# Exercise objective
Among the entries that follow, find every line with the word "rows" and copy it.

# Provided entries
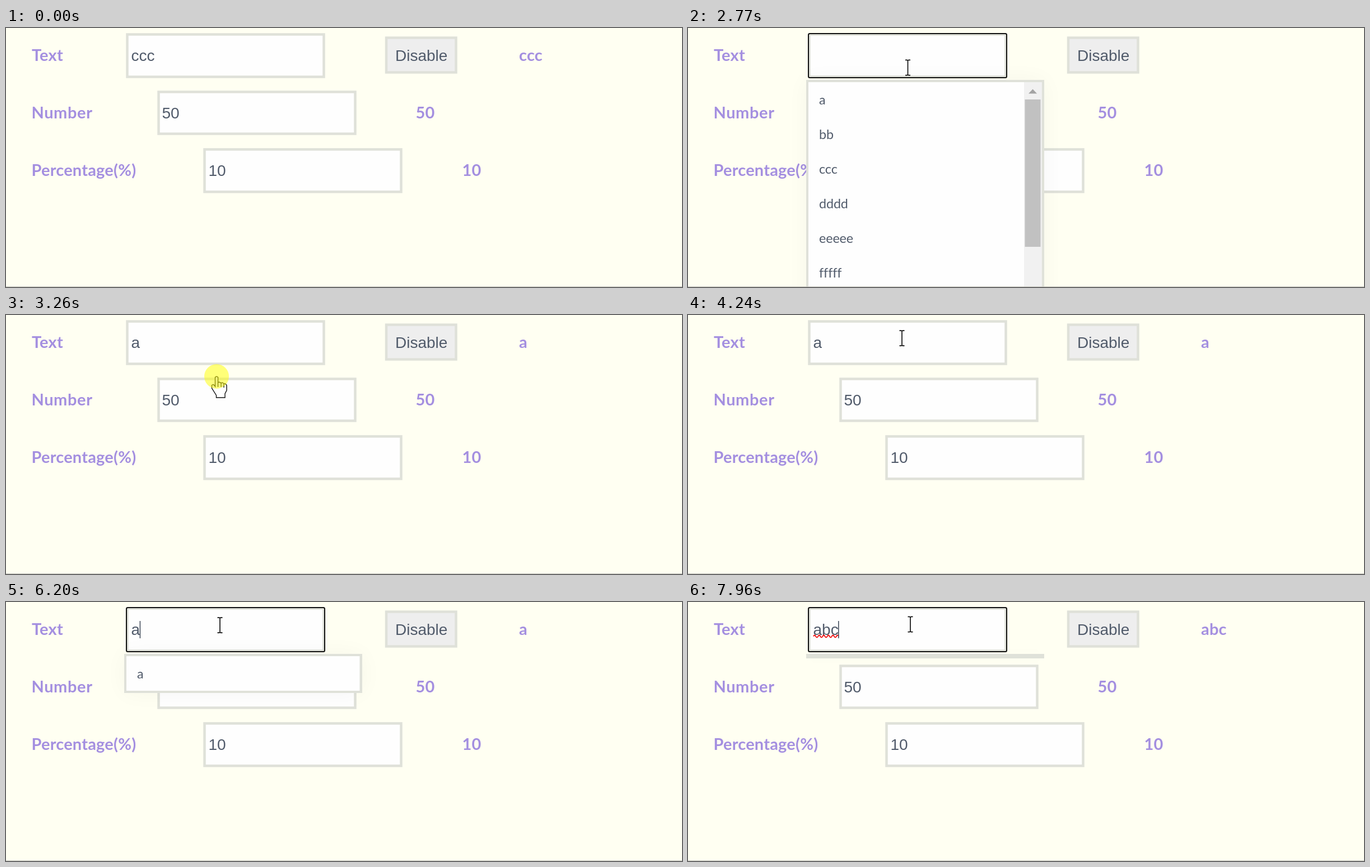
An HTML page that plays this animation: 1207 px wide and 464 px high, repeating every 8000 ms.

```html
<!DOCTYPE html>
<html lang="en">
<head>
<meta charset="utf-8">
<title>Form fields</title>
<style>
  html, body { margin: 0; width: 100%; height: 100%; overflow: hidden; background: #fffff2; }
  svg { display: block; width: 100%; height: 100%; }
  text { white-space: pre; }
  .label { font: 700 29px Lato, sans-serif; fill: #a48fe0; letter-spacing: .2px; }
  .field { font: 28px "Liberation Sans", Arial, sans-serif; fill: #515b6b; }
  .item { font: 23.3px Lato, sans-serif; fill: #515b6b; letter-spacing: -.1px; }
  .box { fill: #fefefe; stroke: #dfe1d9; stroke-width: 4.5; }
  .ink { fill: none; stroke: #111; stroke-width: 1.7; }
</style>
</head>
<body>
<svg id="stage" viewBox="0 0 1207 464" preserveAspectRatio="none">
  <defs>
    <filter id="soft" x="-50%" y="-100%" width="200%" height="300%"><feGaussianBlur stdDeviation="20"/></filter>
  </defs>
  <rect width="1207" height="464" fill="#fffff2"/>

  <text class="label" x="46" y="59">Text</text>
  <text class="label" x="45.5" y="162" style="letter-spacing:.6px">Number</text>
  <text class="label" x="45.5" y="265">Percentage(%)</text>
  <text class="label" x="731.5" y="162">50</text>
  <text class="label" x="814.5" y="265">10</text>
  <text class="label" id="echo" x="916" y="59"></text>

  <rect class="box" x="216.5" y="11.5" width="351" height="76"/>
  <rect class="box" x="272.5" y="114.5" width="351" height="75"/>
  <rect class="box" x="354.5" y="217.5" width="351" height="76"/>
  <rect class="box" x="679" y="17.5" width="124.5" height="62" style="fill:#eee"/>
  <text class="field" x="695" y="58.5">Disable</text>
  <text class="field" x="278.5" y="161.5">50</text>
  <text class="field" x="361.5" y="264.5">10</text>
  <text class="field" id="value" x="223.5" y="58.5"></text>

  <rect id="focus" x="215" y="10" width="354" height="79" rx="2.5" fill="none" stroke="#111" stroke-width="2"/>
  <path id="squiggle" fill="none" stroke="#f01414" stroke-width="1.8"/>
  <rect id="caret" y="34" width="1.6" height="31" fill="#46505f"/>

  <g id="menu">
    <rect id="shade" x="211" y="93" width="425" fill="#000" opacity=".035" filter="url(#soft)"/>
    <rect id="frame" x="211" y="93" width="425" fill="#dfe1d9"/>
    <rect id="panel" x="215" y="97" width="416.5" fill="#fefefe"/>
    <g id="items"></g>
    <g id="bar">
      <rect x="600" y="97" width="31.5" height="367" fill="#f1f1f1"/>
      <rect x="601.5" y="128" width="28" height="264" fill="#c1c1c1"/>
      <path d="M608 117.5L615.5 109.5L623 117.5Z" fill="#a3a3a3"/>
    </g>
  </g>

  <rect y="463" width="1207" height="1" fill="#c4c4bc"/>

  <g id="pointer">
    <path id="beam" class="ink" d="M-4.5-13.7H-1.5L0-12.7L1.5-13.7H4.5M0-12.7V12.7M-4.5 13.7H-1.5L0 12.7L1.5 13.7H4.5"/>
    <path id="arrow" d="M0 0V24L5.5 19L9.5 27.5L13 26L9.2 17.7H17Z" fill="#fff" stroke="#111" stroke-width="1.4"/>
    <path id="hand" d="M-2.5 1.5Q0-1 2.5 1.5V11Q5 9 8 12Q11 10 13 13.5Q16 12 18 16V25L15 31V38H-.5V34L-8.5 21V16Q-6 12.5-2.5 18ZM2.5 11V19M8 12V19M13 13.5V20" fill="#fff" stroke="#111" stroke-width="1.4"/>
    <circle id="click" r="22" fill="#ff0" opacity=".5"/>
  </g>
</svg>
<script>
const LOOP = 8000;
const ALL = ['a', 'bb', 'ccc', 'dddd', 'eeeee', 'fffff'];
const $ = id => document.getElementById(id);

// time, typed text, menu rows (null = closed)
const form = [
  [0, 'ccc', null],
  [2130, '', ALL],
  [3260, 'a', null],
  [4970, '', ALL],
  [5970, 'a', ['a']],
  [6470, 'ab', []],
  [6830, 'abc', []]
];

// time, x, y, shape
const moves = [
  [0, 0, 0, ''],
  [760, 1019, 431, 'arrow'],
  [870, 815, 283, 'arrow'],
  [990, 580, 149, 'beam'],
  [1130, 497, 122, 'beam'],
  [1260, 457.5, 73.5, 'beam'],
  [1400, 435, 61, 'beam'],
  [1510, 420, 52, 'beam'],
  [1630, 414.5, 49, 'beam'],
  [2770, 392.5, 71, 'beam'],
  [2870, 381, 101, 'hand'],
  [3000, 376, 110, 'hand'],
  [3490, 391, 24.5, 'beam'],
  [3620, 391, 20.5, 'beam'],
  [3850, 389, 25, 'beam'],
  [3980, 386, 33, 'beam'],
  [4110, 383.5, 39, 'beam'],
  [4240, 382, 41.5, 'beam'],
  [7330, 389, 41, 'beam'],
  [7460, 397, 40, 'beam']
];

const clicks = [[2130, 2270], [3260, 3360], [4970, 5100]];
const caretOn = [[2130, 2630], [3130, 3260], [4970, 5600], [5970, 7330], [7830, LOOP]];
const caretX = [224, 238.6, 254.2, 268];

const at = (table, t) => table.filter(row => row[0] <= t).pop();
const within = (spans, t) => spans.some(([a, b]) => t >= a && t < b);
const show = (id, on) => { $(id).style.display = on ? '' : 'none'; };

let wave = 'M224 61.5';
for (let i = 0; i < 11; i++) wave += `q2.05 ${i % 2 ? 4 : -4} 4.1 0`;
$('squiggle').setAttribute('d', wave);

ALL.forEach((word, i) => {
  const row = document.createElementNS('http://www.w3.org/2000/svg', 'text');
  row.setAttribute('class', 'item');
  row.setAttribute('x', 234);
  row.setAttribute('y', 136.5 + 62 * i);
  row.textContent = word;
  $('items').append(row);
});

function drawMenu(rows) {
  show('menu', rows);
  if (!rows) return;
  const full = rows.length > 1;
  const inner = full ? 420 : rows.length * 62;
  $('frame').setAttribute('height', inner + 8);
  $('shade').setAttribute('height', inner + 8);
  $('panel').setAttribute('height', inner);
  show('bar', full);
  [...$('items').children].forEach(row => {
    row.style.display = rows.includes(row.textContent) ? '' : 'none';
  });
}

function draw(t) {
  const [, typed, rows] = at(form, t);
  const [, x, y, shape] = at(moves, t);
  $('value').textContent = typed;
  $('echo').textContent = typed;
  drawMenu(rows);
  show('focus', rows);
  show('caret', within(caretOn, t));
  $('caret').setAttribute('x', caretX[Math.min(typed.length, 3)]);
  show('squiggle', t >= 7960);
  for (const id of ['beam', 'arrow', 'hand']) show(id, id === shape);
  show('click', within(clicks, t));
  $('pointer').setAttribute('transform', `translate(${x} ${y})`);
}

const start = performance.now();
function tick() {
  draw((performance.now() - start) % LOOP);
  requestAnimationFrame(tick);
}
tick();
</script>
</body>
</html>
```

---

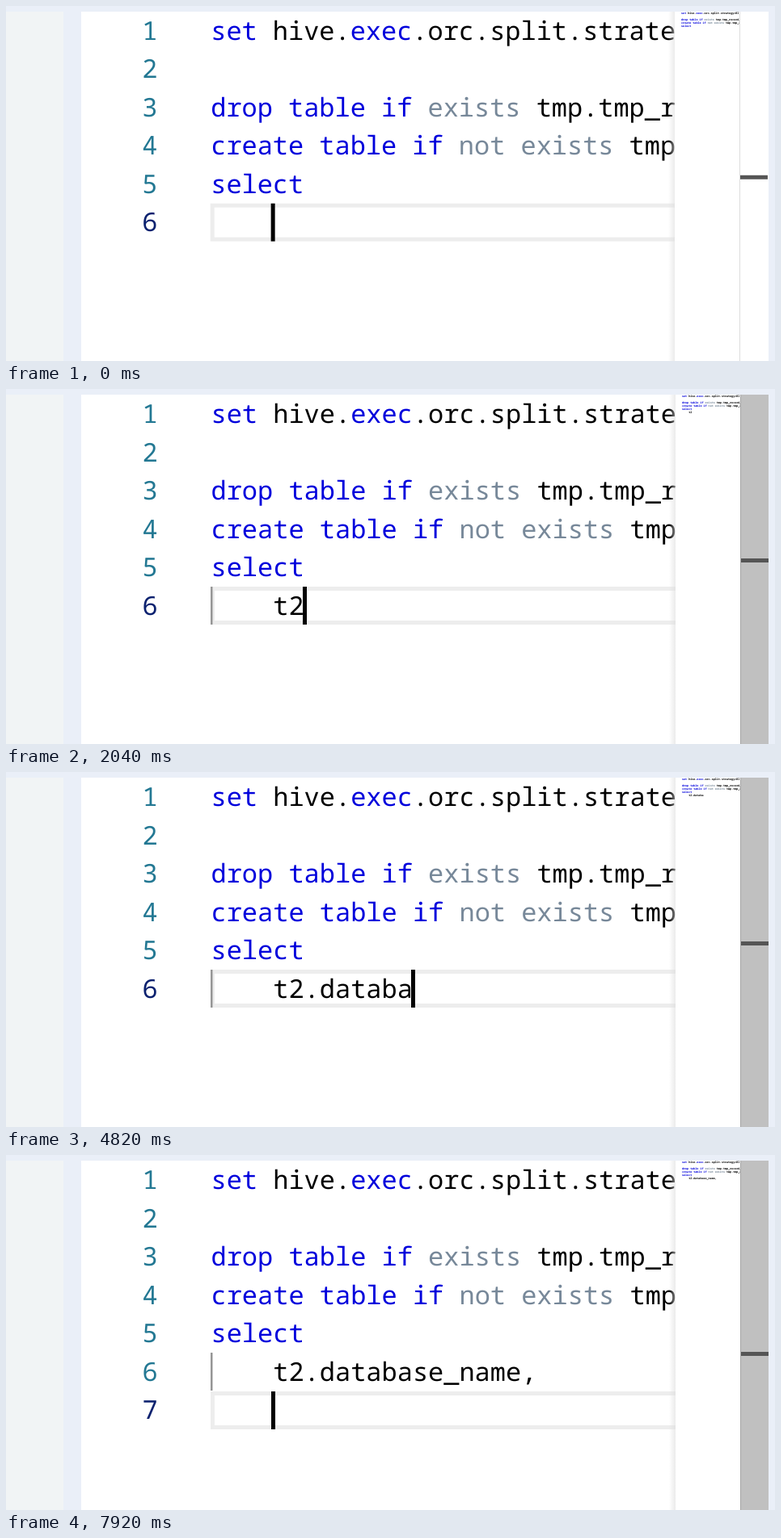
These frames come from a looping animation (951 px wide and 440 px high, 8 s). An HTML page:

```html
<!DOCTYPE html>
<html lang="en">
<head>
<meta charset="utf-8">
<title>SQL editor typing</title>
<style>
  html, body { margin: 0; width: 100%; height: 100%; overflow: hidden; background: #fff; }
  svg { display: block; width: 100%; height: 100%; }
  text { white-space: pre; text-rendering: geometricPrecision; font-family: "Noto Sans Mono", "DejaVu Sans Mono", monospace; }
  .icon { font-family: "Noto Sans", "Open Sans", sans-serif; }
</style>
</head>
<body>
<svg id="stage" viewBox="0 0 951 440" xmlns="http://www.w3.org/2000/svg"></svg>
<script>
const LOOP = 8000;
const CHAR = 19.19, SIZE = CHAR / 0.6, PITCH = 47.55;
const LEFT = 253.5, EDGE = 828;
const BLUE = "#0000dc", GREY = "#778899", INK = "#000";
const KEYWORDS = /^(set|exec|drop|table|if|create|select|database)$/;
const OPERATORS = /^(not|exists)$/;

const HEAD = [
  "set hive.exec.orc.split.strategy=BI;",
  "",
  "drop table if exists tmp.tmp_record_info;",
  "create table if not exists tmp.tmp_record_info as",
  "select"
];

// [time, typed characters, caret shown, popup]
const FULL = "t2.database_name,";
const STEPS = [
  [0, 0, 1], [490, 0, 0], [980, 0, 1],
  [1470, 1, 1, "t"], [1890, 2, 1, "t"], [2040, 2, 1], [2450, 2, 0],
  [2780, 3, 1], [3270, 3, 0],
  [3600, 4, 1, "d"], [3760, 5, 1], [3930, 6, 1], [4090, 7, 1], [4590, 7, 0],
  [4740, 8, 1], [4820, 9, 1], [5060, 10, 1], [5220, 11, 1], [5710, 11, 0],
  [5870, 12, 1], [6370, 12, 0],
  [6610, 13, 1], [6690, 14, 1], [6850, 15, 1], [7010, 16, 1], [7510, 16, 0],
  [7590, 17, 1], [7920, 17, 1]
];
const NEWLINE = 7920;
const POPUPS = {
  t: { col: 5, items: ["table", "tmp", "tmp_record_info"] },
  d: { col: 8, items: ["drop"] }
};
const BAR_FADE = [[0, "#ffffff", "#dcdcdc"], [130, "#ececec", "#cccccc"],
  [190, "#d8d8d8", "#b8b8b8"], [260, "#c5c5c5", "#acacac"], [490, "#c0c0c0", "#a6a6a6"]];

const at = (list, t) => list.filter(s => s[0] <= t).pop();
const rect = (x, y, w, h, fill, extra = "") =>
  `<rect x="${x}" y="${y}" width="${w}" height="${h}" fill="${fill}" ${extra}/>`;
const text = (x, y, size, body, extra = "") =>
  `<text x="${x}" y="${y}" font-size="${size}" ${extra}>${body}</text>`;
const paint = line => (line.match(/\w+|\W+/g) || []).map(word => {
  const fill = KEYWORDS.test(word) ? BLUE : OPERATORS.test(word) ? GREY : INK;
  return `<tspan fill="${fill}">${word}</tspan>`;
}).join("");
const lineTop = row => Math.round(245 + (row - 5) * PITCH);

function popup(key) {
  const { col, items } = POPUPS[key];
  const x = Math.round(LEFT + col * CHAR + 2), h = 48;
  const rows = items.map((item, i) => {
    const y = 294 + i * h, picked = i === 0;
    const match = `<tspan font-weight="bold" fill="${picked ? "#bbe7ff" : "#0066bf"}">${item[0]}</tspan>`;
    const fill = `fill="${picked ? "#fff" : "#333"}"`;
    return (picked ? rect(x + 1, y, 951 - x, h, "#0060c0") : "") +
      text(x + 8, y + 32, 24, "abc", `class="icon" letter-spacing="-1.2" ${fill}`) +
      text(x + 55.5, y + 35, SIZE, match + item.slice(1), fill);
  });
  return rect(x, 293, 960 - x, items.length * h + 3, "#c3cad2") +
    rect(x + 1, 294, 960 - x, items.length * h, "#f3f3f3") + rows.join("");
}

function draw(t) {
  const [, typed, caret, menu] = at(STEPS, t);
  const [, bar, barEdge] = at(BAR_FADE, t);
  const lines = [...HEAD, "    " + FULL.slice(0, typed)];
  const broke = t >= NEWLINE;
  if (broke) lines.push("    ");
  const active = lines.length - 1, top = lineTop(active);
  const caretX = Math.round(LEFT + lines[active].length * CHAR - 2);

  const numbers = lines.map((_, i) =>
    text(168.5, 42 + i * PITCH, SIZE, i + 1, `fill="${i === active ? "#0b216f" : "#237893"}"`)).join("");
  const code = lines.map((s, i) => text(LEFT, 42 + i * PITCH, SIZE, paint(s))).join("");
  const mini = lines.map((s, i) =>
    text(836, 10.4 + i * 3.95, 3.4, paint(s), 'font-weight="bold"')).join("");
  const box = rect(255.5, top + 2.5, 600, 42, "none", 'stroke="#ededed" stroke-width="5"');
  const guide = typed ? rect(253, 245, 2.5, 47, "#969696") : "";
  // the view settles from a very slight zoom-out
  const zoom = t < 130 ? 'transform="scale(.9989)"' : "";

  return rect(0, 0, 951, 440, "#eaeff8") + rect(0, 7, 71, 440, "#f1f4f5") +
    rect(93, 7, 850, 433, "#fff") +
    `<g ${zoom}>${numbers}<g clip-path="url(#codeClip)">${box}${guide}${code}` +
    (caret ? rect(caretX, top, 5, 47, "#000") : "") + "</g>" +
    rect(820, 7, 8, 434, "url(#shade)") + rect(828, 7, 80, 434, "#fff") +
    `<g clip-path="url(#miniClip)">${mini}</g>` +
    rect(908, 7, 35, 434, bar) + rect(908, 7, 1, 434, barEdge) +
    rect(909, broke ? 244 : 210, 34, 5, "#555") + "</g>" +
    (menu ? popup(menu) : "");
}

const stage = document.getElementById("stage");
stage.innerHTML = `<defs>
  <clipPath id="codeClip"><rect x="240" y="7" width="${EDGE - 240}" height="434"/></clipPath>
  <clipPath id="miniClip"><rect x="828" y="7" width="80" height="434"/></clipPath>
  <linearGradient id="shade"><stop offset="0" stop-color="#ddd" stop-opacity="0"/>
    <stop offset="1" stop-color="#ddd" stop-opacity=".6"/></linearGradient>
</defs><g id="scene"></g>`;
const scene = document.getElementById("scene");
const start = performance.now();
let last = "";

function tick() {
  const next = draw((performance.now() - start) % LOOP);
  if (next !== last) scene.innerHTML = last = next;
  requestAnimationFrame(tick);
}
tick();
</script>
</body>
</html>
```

---

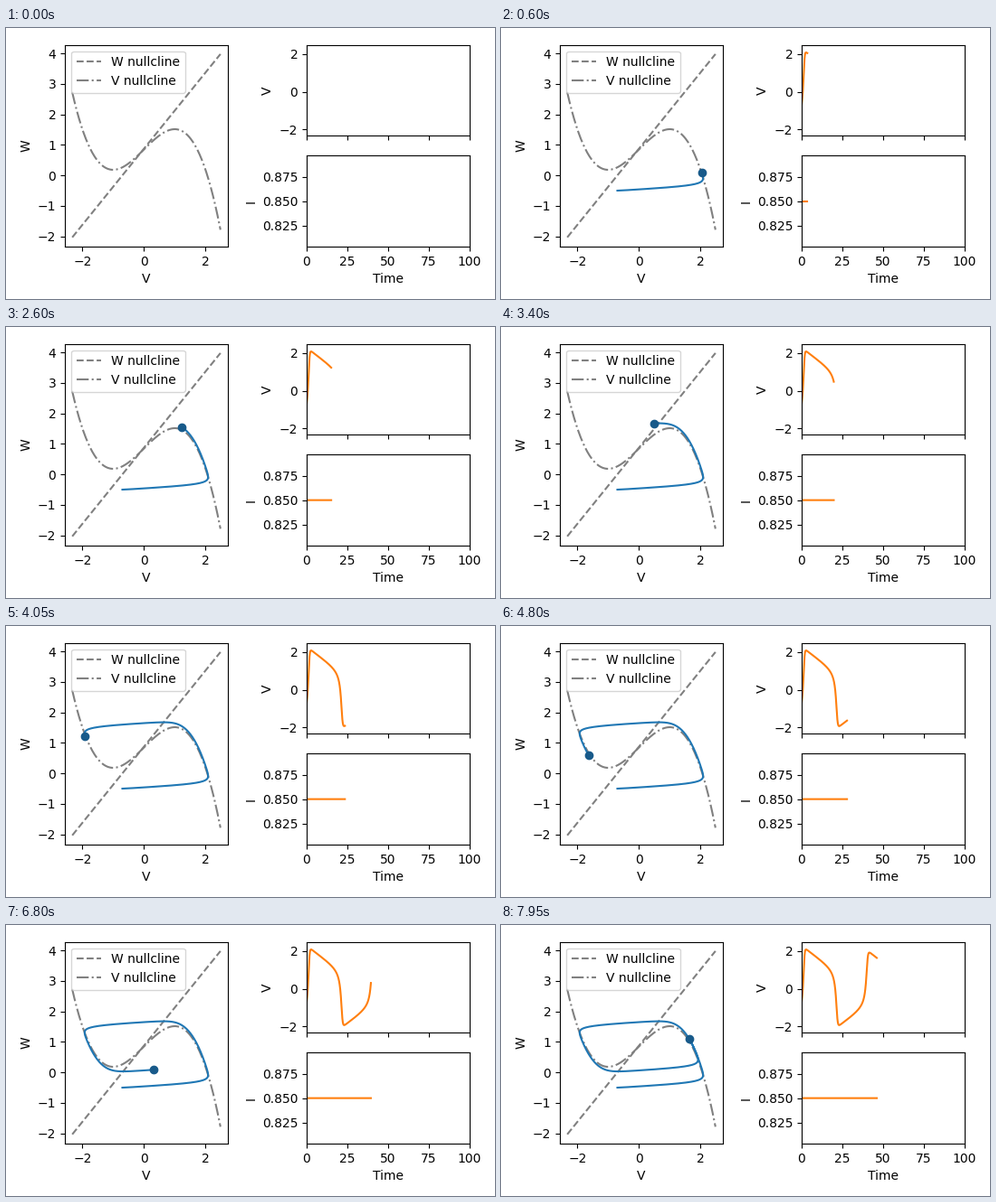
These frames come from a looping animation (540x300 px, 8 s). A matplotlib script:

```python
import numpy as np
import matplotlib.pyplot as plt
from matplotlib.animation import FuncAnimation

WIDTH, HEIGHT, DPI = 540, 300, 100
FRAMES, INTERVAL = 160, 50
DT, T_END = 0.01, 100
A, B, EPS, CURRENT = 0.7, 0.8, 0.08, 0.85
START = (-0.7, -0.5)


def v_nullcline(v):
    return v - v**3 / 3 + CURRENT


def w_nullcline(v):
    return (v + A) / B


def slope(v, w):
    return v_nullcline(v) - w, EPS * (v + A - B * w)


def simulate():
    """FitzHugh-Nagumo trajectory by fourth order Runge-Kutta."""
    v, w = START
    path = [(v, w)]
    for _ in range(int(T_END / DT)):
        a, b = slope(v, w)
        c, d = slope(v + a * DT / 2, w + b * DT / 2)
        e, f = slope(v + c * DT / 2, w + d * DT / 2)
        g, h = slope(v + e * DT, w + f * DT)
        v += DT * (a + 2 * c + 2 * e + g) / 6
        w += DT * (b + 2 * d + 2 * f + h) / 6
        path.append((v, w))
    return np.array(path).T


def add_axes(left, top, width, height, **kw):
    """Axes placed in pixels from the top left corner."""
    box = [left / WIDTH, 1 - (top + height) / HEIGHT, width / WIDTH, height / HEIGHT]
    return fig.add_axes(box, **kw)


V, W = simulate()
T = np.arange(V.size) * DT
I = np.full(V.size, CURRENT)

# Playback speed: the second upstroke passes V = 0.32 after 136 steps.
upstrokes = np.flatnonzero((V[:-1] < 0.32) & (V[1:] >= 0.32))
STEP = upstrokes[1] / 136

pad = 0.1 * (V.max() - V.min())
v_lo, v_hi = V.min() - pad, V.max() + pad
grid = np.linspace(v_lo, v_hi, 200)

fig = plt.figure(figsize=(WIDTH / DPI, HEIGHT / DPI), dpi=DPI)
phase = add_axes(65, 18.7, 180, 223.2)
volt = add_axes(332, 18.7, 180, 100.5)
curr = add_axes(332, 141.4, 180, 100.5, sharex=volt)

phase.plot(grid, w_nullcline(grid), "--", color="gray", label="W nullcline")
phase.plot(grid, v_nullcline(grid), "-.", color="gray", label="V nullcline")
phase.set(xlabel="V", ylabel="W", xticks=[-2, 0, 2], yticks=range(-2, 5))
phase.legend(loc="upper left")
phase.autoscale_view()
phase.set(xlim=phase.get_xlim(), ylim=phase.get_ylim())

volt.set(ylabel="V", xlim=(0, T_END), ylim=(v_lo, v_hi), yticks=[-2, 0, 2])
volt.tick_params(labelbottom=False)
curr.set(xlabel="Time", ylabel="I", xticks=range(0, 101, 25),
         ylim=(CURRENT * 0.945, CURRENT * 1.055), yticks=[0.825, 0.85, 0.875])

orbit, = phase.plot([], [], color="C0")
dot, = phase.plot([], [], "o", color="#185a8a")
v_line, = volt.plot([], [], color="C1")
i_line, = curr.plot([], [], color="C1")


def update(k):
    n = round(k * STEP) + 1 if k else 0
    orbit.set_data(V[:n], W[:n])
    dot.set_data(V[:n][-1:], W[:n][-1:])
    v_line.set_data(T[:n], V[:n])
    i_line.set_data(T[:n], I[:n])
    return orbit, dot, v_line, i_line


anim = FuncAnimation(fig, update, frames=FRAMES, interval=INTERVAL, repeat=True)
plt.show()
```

# Exercise output
// time, typed text, menu rows (null = closed)
function drawMenu(rows) {
  show('menu', rows);
  if (!rows) return;
  const full = rows.length > 1;
  const inner = full ? 420 : rows.length * 62;
    row.style.display = rows.includes(row.textContent) ? '' : 'none';
  const [, typed, rows] = at(form, t);
  drawMenu(rows);
  show('focus', rows);
  const rows = items.map((item, i) => {
    rect(x + 1, 294, 960 - x, items.length * h, "#f3f3f3") + rows.join("");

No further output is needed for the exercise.